__THE PROBLEM__
When a line in the data below includes "favorites", pick it out and copy it.

::: PROVIDED DATA :::

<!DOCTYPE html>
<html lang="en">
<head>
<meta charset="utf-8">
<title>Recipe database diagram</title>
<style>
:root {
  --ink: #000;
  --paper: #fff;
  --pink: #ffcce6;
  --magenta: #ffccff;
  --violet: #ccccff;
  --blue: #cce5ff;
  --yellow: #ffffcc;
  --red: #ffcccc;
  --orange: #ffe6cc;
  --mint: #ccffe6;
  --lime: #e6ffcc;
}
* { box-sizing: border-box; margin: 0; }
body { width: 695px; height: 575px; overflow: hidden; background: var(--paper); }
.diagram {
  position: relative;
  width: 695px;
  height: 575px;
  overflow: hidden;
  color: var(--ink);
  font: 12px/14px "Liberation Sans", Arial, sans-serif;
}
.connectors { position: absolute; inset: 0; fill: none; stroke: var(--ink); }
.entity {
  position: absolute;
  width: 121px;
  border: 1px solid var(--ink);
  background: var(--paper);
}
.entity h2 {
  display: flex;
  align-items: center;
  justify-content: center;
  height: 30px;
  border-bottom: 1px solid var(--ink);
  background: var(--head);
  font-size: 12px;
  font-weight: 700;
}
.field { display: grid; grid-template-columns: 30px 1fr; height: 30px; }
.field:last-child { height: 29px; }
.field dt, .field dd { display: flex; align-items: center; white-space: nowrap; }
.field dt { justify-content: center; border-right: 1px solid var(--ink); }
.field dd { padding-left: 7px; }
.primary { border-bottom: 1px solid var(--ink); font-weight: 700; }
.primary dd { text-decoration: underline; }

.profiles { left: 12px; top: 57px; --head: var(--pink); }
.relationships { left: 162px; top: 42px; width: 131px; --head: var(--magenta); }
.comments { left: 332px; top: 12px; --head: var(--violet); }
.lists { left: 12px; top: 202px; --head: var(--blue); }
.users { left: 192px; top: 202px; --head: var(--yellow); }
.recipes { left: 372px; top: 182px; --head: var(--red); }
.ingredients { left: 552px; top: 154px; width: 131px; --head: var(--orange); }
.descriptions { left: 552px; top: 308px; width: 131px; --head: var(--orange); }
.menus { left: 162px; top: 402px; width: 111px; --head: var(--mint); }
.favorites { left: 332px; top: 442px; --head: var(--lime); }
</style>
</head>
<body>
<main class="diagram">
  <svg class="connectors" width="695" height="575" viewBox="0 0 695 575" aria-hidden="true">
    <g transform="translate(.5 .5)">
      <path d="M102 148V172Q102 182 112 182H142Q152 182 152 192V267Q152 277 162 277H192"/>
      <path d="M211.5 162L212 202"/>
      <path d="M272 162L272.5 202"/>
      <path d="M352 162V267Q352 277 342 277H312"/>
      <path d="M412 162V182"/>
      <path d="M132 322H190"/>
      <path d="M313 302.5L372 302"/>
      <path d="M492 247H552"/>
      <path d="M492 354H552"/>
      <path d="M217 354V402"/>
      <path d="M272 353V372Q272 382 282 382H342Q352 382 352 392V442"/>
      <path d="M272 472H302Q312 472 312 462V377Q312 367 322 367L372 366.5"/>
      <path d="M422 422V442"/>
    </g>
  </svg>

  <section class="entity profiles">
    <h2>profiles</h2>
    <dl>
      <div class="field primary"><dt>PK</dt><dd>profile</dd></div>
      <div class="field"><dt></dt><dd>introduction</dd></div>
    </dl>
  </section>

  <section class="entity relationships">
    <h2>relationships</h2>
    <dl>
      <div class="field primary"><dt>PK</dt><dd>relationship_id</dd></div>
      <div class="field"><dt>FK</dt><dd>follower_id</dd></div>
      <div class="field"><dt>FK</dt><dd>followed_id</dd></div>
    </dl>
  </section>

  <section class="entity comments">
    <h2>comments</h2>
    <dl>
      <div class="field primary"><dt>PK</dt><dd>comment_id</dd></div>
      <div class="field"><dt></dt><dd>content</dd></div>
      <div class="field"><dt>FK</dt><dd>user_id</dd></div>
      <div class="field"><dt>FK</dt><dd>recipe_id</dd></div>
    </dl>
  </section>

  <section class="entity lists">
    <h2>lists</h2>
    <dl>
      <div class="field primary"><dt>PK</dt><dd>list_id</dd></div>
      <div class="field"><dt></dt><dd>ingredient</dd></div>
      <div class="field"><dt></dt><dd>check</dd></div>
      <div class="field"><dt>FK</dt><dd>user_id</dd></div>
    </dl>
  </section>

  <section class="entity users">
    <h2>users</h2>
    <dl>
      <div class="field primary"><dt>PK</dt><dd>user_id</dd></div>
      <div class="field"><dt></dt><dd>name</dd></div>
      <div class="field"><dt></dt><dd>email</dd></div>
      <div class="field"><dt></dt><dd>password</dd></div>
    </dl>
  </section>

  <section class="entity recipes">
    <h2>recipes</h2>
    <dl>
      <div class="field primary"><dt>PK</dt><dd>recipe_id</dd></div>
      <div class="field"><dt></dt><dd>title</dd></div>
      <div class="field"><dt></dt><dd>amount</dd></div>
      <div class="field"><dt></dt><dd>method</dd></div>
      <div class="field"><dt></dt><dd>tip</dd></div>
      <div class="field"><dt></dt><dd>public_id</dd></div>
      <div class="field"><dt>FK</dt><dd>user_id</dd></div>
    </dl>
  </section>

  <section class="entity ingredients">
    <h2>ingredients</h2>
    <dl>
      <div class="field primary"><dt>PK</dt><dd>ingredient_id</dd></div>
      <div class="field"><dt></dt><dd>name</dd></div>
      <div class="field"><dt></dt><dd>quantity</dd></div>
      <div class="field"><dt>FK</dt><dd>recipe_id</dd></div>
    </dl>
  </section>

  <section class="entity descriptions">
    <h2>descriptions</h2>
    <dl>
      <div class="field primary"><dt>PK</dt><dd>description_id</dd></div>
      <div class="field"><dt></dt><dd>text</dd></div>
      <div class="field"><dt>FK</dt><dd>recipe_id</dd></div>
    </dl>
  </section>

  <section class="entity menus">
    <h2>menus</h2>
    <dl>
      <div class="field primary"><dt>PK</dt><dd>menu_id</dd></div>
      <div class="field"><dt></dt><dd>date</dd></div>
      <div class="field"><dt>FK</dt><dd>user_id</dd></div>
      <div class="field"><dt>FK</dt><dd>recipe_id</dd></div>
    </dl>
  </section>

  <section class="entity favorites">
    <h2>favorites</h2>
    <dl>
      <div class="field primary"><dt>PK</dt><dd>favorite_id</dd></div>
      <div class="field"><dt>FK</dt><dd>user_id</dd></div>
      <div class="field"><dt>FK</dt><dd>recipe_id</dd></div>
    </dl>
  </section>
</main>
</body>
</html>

:::
::: PROVIDED DATA :::

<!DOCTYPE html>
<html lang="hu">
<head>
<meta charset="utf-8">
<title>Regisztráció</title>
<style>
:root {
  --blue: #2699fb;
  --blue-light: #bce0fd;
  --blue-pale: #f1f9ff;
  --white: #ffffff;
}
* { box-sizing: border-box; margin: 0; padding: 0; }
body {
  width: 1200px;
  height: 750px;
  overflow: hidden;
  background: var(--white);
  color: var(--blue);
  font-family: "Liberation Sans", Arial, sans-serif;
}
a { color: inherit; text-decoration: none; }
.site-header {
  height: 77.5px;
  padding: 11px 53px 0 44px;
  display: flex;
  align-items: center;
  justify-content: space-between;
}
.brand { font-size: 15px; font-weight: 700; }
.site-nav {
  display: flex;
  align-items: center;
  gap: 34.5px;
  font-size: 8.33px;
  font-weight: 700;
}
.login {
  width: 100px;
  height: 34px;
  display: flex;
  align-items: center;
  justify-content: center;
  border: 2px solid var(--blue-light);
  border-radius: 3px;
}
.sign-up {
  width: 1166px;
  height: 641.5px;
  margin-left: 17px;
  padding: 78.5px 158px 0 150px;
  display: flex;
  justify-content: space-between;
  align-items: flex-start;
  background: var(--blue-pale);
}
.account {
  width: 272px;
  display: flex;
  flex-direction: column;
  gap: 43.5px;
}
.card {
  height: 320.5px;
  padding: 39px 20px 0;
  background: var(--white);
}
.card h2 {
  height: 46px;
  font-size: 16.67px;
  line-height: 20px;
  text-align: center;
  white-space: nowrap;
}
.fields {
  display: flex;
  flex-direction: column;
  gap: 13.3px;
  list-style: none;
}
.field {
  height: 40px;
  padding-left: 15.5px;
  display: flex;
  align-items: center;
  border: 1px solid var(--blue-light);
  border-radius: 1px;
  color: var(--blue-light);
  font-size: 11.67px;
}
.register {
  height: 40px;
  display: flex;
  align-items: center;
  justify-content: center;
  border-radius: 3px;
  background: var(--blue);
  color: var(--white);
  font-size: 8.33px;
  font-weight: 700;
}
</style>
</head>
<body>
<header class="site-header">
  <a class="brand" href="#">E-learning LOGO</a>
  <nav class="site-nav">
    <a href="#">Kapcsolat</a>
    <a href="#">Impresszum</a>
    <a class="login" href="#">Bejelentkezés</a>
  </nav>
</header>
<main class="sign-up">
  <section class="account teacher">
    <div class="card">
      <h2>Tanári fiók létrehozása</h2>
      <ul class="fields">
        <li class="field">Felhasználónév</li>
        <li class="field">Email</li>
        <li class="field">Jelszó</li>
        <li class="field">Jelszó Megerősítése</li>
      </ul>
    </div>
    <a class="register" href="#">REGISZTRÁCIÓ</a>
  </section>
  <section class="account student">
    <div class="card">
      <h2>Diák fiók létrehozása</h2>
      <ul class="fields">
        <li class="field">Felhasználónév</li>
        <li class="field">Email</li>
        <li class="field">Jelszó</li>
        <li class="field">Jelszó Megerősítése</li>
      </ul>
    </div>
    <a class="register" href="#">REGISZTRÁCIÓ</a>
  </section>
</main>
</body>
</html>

:::
::: PROVIDED DATA :::

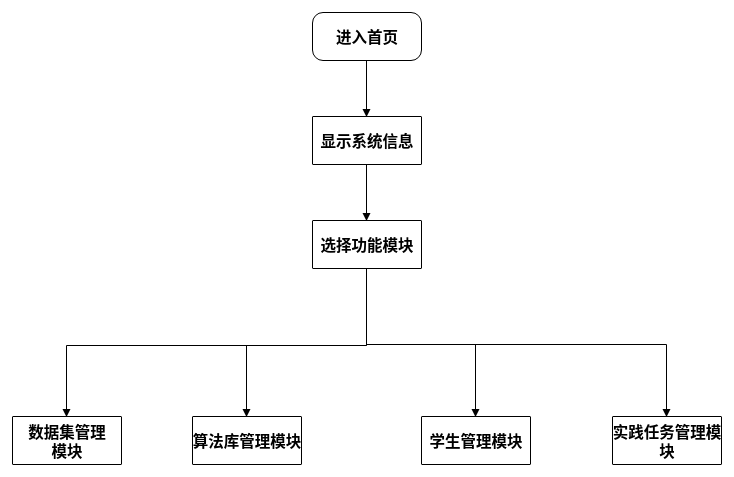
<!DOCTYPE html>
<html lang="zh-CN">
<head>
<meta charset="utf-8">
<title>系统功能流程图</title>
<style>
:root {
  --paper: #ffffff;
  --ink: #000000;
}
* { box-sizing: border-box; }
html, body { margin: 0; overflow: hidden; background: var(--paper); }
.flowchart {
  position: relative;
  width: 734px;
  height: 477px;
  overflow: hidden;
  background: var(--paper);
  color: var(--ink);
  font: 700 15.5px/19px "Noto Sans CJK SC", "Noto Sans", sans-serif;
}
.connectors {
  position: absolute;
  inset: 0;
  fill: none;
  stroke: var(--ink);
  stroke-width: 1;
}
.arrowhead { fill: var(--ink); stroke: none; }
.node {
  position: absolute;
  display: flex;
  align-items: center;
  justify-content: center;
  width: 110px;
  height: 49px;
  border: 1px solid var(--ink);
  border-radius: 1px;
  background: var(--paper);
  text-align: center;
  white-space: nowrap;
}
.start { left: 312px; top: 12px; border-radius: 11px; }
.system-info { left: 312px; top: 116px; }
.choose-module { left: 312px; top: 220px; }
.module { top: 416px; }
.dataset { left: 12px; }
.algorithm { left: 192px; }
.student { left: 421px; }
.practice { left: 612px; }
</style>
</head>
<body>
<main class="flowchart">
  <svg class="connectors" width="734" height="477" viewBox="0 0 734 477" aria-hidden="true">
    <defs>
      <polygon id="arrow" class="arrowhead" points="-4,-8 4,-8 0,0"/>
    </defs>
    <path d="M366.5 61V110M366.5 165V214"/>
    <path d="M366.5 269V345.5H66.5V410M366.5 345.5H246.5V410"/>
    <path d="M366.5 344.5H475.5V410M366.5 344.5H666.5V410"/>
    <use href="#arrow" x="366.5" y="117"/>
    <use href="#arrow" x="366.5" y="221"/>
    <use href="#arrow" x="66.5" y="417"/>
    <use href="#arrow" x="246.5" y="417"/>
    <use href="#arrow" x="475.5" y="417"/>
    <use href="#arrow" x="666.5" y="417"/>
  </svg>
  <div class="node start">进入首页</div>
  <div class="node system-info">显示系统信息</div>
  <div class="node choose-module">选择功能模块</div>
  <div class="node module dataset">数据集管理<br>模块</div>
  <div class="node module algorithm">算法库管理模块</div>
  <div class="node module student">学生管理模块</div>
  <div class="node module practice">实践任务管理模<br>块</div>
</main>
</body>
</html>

:::

__REPLY TO THE TASK__
.favorites { left: 332px; top: 442px; --head: var(--lime); }
  <section class="entity favorites">
    <h2>favorites</h2>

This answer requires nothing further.